With CADCAM, pupils can produce sophisticated design graphics. George Cole explains what it is and how to get it.
Daniel Wimbush, aged 13, handles a sophisticated CADCAM (computer aided designcomputer aided manufacture) package with the ease and confidence of a professional. On Daniel's computer screen is a minidisc audio player he has designed, and with just a few clicks on a mouse button, he spins and rotates the player, divides the screen into four to give several different viewpoints, and then changes the colours.
Daniel is part of a Year 9 graphics group at Theale Green Community School in Reading, an 11-18 school that is committed to putting CADCAM into the curriculum. Theale Green is part of an ambitious project - the CADCAM in Schools Initiative - which aims to raise the profile of CADCAM in schools. The initiative is managed by the Design and Technology Association (DATA), and schools taking part in the project receive a free copy of ProDesktop, a CADCAM package developed by Parametric Technology Corporation and widely used throughout industry.
There are many misconceptions about CADCAM. One is that you need very powerful computers to use it and another is that it can only be used by higher-ability pupils or older students. Not so, says Simon Badcock, Theale Green's co-ordinator of technology education: "Young people surprise you when they use CADCAM, and it means different things to students with different abilities. Lower-ability pupils can produce high-quality work with it and keep up with more able ones when it comes to presentation. This helps their motivation, particularly for the boys."
Theale Green's Year 9 graphics groups were the first to use ProDesktop, and in the lesson I visit, the students are using the software to design the casing for a CD, tape or minidisc player. There are 24 computers in the graphics classroom, grouped into three islands of eight PCs. Teacher Steve Herd moves around the room offering help here and there but, for the most part, the pupils are working by themselves, or helping each other.
Alice Bishop, aged 14, has designed a star-shaped CD player and sitting next to her is Pru Bamberger, who is putting the finishing touches to a tape player that has a brick design: "Using this software is good because if you do something wrong, you can change it," says Pru. James Webb, also 14, has already designed a CD player in the shape of a musical note, and now he's experimenting on another design. "The nice thing is that you can try things out," he says. "I still like using pencil and paper, but this is quicker - circles can be exact. And it's very easy to change colours, whereas if you do that on paper, you can ruin your design when rubbing out."
Simon Badcock says the aim is to use ProDesktop with pupils of all ages and abilities. Year 7 students will use it to design a wristwatch, and it is now being used by Year 9 and 10 graphics students. Year 10 pupils already have the option to use CADCAM for their exam project work, and some A-level students are using it for a module on communication devices. Every summer term, Year 6 pupils from local primary schools visit Theale Green school on a taster day, and there are plans to use the software with them next year.
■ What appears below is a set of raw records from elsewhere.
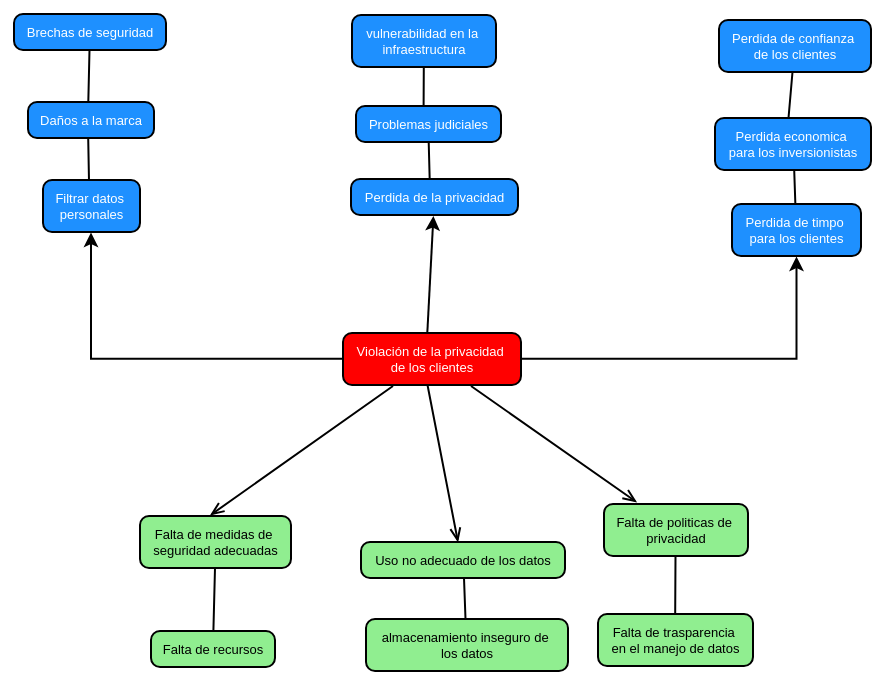
<!DOCTYPE html>
<html lang="es">
<head>
<meta charset="utf-8">
<title>Violación de la privacidad de los clientes</title>
<style>
:root {
  --effect: #1e90ff;
  --problem: #ff0000;
  --cause: #90ee90;
  --line: #000000;
  --paper: #ffffff;
}
* { box-sizing: border-box; }
html, body { margin: 0; overflow: hidden; background: var(--paper); }
.problem-tree {
  position: relative;
  width: 884px;
  height: 684px;
  overflow: hidden;
  background: var(--paper);
  font: 13px/16.4px "Liberation Sans", Arial, sans-serif;
}
.connectors { position: absolute; inset: 0; fill: none; stroke: var(--line); stroke-width: 2; }
.connectors .solid-head { fill: var(--line); stroke: none; }
.node {
  position: absolute;
  left: var(--x);
  top: var(--y);
  width: var(--w);
  height: 54px;
  display: flex;
  align-items: center;
  justify-content: center;
  margin: 0;
  padding-top: 2px;
  border: 2px solid var(--line);
  border-radius: 10px;
  font: inherit;
  text-align: center;
  white-space: nowrap;
}
.single { height: 38px; }
.effect { background: var(--effect); color: var(--paper); }
.problem { background: var(--problem); color: var(--paper); }
.cause { background: var(--cause); color: var(--line); }
</style>
</head>
<body>
<main class="problem-tree">
  <svg class="connectors" width="884" height="684" viewBox="0 0 884 684" aria-hidden="true">
    <defs>
      <path id="solid-arrow" class="solid-head" d="M0 0L7.5 15L0 11.5L-7.5 15Z"/>
      <path id="open-arrow" d="M-5 -12L0 0L5 -12"/>
    </defs>
    <g class="effect-links">
      <path d="M89.5 50L88.3 102M88.2 138L89 181"/>
      <path d="M423.8 67L423.6 107M428.7 142L429.7 180"/>
      <path d="M792.5 72L788.5 118M794.2 170L795.4 205"/>
      <path d="M343 358.7H91V240"/>
      <path d="M427.3 333L433 224"/>
      <path d="M521 358.7H796.5V264"/>
      <use href="#solid-arrow" x="91" y="232.5"/>
      <use href="#solid-arrow" transform="translate(433.4 216) rotate(3)"/>
      <use href="#solid-arrow" x="796.5" y="256.5"/>
    </g>
    <g class="cause-links">
      <path d="M393 386L212 514M427.5 385L457.6 540M471 386L635 501"/>
      <use href="#open-arrow" transform="translate(212 514) rotate(54.7)"/>
      <use href="#open-arrow" transform="translate(457.6 540) rotate(-11)"/>
      <use href="#open-arrow" transform="translate(635 501) rotate(-55)"/>
      <path d="M215 568L213.4 631M464 578L465.5 619M675.5 556L675.2 613"/>
    </g>
  </svg>

  <p class="node effect single" style="--x:13px;--y:13px;--w:154px">Brechas de seguridad</p>
  <p class="node effect single" style="--x:27px;--y:101px;--w:128px">Daños a la marca</p>
  <p class="node effect" style="--x:42px;--y:179px;--w:99px">Filtrar datos&nbsp;<br>personales</p>

  <p class="node effect" style="--x:351px;--y:14px;--w:146px">vulnerabilidad en la&nbsp;<br>infraestructura</p>
  <p class="node effect single" style="--x:355px;--y:105px;--w:147px">Problemas judiciales</p>
  <p class="node effect single" style="--x:350px;--y:178px;--w:169px">Perdida de la privacidad</p>

  <p class="node effect" style="--x:718px;--y:19px;--w:154px">Perdida de confianza&nbsp;<br>de los clientes</p>
  <p class="node effect" style="--x:714px;--y:117px;--w:158px">Perdida economica&nbsp;<br>para los inversionistas</p>
  <p class="node effect" style="--x:731px;--y:203px;--w:131px">Perdida de timpo&nbsp;<br>para los clientes</p>

  <h1 class="node problem" style="--x:342px;--y:332px;--w:180px">Violación de la privacidad&nbsp;<br>de los clientes</h1>

  <p class="node cause" style="--x:139px;--y:515px;--w:153px">Falta de medidas de&nbsp;<br>seguridad adecuadas</p>
  <p class="node cause single" style="--x:150px;--y:630px;--w:126px">Falta de recursos</p>

  <p class="node cause single" style="--x:360px;--y:541px;--w:206px">Uso no adecuado de los datos</p>
  <p class="node cause" style="--x:365px;--y:618px;--w:204px">almacenamiento inseguro de&nbsp;<br>los datos</p>

  <p class="node cause" style="--x:603px;--y:503px;--w:146px">Falta de politicas de&nbsp;<br>privacidad</p>
  <p class="node cause" style="--x:597px;--y:613px;--w:157px">Falta de trasparencia&nbsp;<br>en el manejo de datos</p>
</main>
</body>
</html>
"We're trying to make CADCAM as versatile as possible and we want to use it in all aspects of design and technology," says Mr Badcock. Some textiles work already involves CADCAM and there are plans to include it in the work schemes for Year 10 electronics, for designing printed circuit boards, and food and nutrition - one idea is to use the software for designing pastry cutters. Lisa Hackett is a teacher of textiles, and has been responsible for integrating it with her subject. She has used CADCAM with Years 7-11. During a textiles lesson, pupils can draw their designs, scan them into a computer and then use the software to create elaborate stitching, patterns and colours. CADCAM has been used for fashion and interior design work and to create hats, T-shirts, cushions and even a wedding dress.
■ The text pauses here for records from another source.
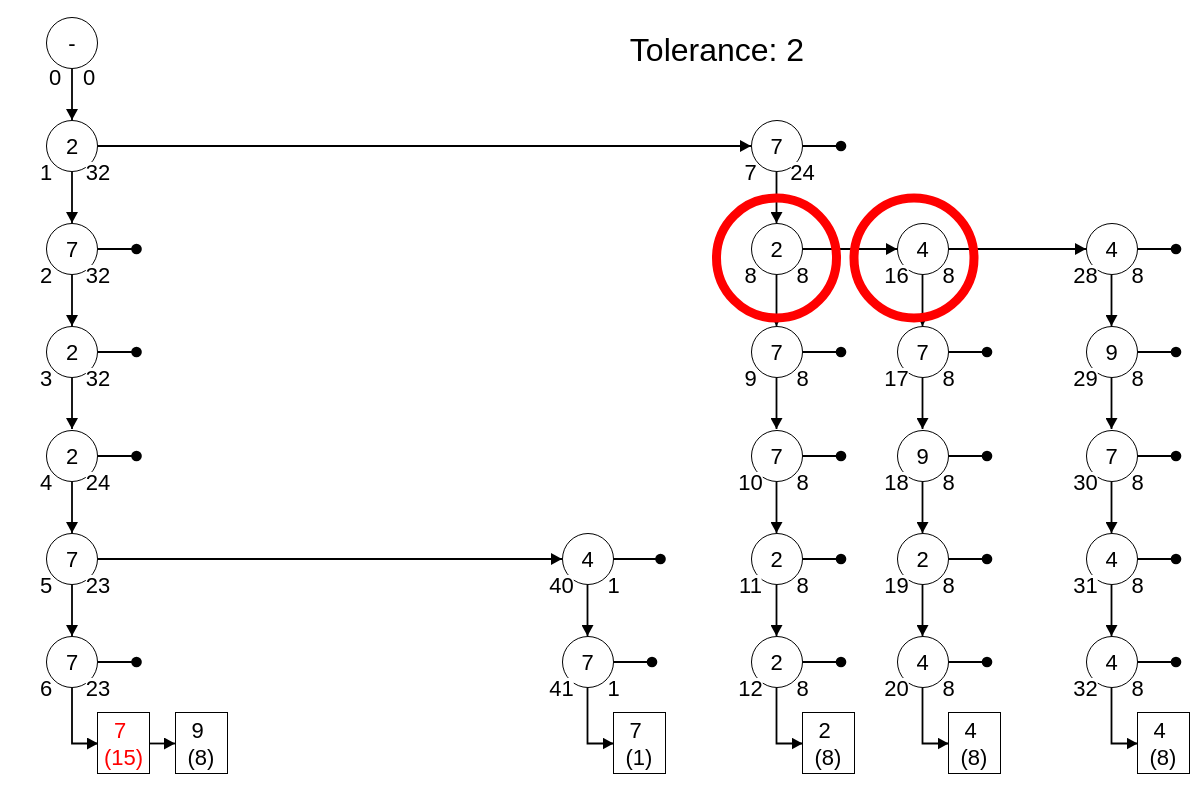
<!DOCTYPE html>
<html lang="en">
<head>
<meta charset="utf-8">
<title>Tolerance: 2</title>
<style>
:root { --ink: #000; --paper: #fff; --mark: #f00; }
* { box-sizing: border-box; margin: 0; }
body { width: 1200px; height: 790px; overflow: hidden; background: var(--paper); }
.tree { position: relative; width: 1200px; height: 790px; overflow: hidden; color: var(--ink); font: 22px/22px "Liberation Sans", Arial, sans-serif; }
h1 { position: absolute; left: 567px; top: 30px; width: 300px; font-size: 32px; line-height: 40px; font-weight: 400; text-align: center; }
.links, .highlights { position: absolute; left: 0; top: 0; }
.links { fill: none; stroke: var(--ink); stroke-width: 1.8; }
.solid { fill: var(--ink); stroke: none; }
.highlights { fill: none; stroke: var(--mark); stroke-width: 9; }
.node { --dx: 26px; --dy: 27px; position: absolute; left: calc(var(--x) * 1px - 26px); top: calc(var(--y) * 1px - 26px); width: 52px; height: 52px; }
.node.root { --dx: 17px; --dy: 35px; }
.value { display: flex; align-items: center; justify-content: center; width: 52px; height: 52px; padding-top: 2px; border: 1.8px solid var(--ink); border-radius: 50%; background: var(--paper); }
.index, .count { position: absolute; top: calc(26px + var(--dy)); transform: translate(-50%, -50%); background: var(--paper); }
.index { left: calc(26px - var(--dx)); }
.count { left: calc(26px + var(--dx)); }
.leaf { position: absolute; left: calc(var(--x) * 1px); top: 712px; width: 53px; height: 62px; padding-top: 4px; border: 1.8px solid var(--ink); background: var(--paper); line-height: 27px; text-align: center; }
.leaf span { display: block; }
.leaf span:first-child { margin-left: -7px; }
.leaf.flagged { color: var(--mark); }
</style>
</head>
<body>
<main class="tree">
<svg class="links" width="1200" height="790" viewBox="0 0 1200 790" aria-hidden="true">
<defs>
<marker id="arrow" markerUnits="userSpaceOnUse" markerWidth="12" markerHeight="12" refX="11" refY="6" orient="auto"><polygon class="solid" points="0,0 11,6 0,12"/></marker>
<g id="stop"><line x1="26" x2="64" y1="0" y2="0"/><circle class="solid" cx="64.5" cy="0" r="5.3"/></g>
<line id="down" x1="0" y1="26" x2="0" y2="77" marker-end="url(#arrow)"/>
<path id="turn" d="M0 26V81.5H26" marker-end="url(#arrow)"/>
</defs>
<g class="down-links">
<use href="#down" x="72" y="43"/><use href="#down" x="72" y="146"/><use href="#down" x="72" y="249"/><use href="#down" x="72" y="352"/><use href="#down" x="72" y="456"/><use href="#down" x="72" y="559"/>
<use href="#down" x="587.5" y="559"/>
<use href="#down" x="776.5" y="146"/><use href="#down" x="776.5" y="249"/><use href="#down" x="776.5" y="352"/><use href="#down" x="776.5" y="456"/><use href="#down" x="776.5" y="559"/>
<use href="#down" x="922.5" y="249"/><use href="#down" x="922.5" y="352"/><use href="#down" x="922.5" y="456"/><use href="#down" x="922.5" y="559"/>
<use href="#down" x="1111.5" y="249"/><use href="#down" x="1111.5" y="352"/><use href="#down" x="1111.5" y="456"/><use href="#down" x="1111.5" y="559"/>
</g>
<g class="sibling-links" marker-end="url(#arrow)">
<line x1="98" y1="146" x2="751" y2="146" marker-end="url(#arrow)"/>
<line x1="98" y1="559" x2="562" y2="559" marker-end="url(#arrow)"/>
<line x1="802" y1="249" x2="897" y2="249" marker-end="url(#arrow)"/>
<line x1="948" y1="249" x2="1086" y2="249" marker-end="url(#arrow)"/>
<line x1="149" y1="743.5" x2="175" y2="743.5" marker-end="url(#arrow)"/>
</g>
<g class="leaf-links">
<use href="#turn" x="72" y="662"/><use href="#turn" x="587.5" y="662"/><use href="#turn" x="776.5" y="662"/><use href="#turn" x="922.5" y="662"/><use href="#turn" x="1111.5" y="662"/>
</g>
<g class="stops">
<use href="#stop" x="72" y="249"/><use href="#stop" x="72" y="352"/><use href="#stop" x="72" y="456"/><use href="#stop" x="72" y="662"/>
<line x1="613" y1="559" x2="660" y2="559"/><circle class="solid" cx="660.5" cy="559" r="5.3"/><use href="#stop" x="587.5" y="662"/>
<use href="#stop" x="776.5" y="146"/><use href="#stop" x="776.5" y="352"/><use href="#stop" x="776.5" y="456"/><use href="#stop" x="776.5" y="559"/><use href="#stop" x="776.5" y="662"/>
<use href="#stop" x="922.5" y="352"/><use href="#stop" x="922.5" y="456"/><use href="#stop" x="922.5" y="559"/><use href="#stop" x="922.5" y="662"/>
<use href="#stop" x="1111.5" y="249"/><use href="#stop" x="1111.5" y="352"/><use href="#stop" x="1111.5" y="456"/><use href="#stop" x="1111.5" y="559"/><use href="#stop" x="1111.5" y="662"/>
</g>
</svg>

<h1>Tolerance: 2</h1>

<section class="main-branch">
<div class="node root" style="--x:72;--y:43"><span class="value">-</span><span class="index">0</span><span class="count">0</span></div>
<div class="node" style="--x:72;--y:146"><span class="value">2</span><span class="index">1</span><span class="count">32</span></div>
<div class="node" style="--x:72;--y:249"><span class="value">7</span><span class="index">2</span><span class="count">32</span></div>
<div class="node" style="--x:72;--y:352"><span class="value">2</span><span class="index">3</span><span class="count">32</span></div>
<div class="node" style="--x:72;--y:456"><span class="value">2</span><span class="index">4</span><span class="count">24</span></div>
<div class="node" style="--x:72;--y:559"><span class="value">7</span><span class="index">5</span><span class="count">23</span></div>
<div class="node" style="--x:72;--y:662"><span class="value">7</span><span class="index">6</span><span class="count">23</span></div>
<div class="leaf flagged" style="--x:97"><span>7</span><span>(15)</span></div>
<div class="leaf" style="--x:174.5"><span>9</span><span>(8)</span></div>
</section>

<section class="branch-40">
<div class="node" style="--x:587.5;--y:559"><span class="value">4</span><span class="index">40</span><span class="count">1</span></div>
<div class="node" style="--x:587.5;--y:662"><span class="value">7</span><span class="index">41</span><span class="count">1</span></div>
<div class="leaf" style="--x:612.5"><span>7</span><span>(1)</span></div>
</section>

<section class="branch-7">
<div class="node" style="--x:776.5;--y:146"><span class="value">7</span><span class="index">7</span><span class="count">24</span></div>
<div class="node" style="--x:776.5;--y:249"><span class="value">2</span><span class="index">8</span><span class="count">8</span></div>
<div class="node" style="--x:776.5;--y:352"><span class="value">7</span><span class="index">9</span><span class="count">8</span></div>
<div class="node" style="--x:776.5;--y:456"><span class="value">7</span><span class="index">10</span><span class="count">8</span></div>
<div class="node" style="--x:776.5;--y:559"><span class="value">2</span><span class="index">11</span><span class="count">8</span></div>
<div class="node" style="--x:776.5;--y:662"><span class="value">2</span><span class="index">12</span><span class="count">8</span></div>
<div class="leaf" style="--x:801.5"><span>2</span><span>(8)</span></div>
</section>

<section class="branch-16">
<div class="node" style="--x:922.5;--y:249"><span class="value">4</span><span class="index">16</span><span class="count">8</span></div>
<div class="node" style="--x:922.5;--y:352"><span class="value">7</span><span class="index">17</span><span class="count">8</span></div>
<div class="node" style="--x:922.5;--y:456"><span class="value">9</span><span class="index">18</span><span class="count">8</span></div>
<div class="node" style="--x:922.5;--y:559"><span class="value">2</span><span class="index">19</span><span class="count">8</span></div>
<div class="node" style="--x:922.5;--y:662"><span class="value">4</span><span class="index">20</span><span class="count">8</span></div>
<div class="leaf" style="--x:947.5"><span>4</span><span>(8)</span></div>
</section>

<section class="branch-28">
<div class="node" style="--x:1111.5;--y:249"><span class="value">4</span><span class="index">28</span><span class="count">8</span></div>
<div class="node" style="--x:1111.5;--y:352"><span class="value">9</span><span class="index">29</span><span class="count">8</span></div>
<div class="node" style="--x:1111.5;--y:456"><span class="value">7</span><span class="index">30</span><span class="count">8</span></div>
<div class="node" style="--x:1111.5;--y:559"><span class="value">4</span><span class="index">31</span><span class="count">8</span></div>
<div class="node" style="--x:1111.5;--y:662"><span class="value">4</span><span class="index">32</span><span class="count">8</span></div>
<div class="leaf" style="--x:1136.5"><span>4</span><span>(8)</span></div>
</section>

<svg class="highlights" width="1200" height="790" viewBox="0 0 1200 790" aria-hidden="true">
<circle cx="776.5" cy="258" r="60"/>
<circle cx="914" cy="258" r="60"/>
</svg>
</main>
</body>
</html>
"CADCAM offers lower-ability children a helping hand. Higher-ability students can make the most of their creativity," says Lisa Hackett. "The quality of work is so good, and it can be done much more quickly, especially if it involves fancy stitching or an elaborate logo." Simon Badcock says the computer work does not replace traditional graphics skills, and the split between CADCAM and conventional graphics work is about 50:50. "You're still going through the same thought processes whether it's on paper or on a computer," he says. To bring both sides of graphics work together, students can design on paper and then develop their idea on a computer.
Mr Badcock emphasises that it takes time to train students how to use the software, although once this hurdle has been passed, pupils can create amazing design work. Another issue is converting a 2-D design on a computer screen into a 3-D model that can be held by the student. Theale Green has two machines that can do this, but they are not cheap - one costs pound;12,000 and the other is pound;700. "I think this is the biggest challenge. We can print out designs in colour, but it's a world away from holding something you've designed," says Mr Badcock. "We've got this industrial-strength software in schools, now we need the hardware to make designs a reality. I'm sure it will happen."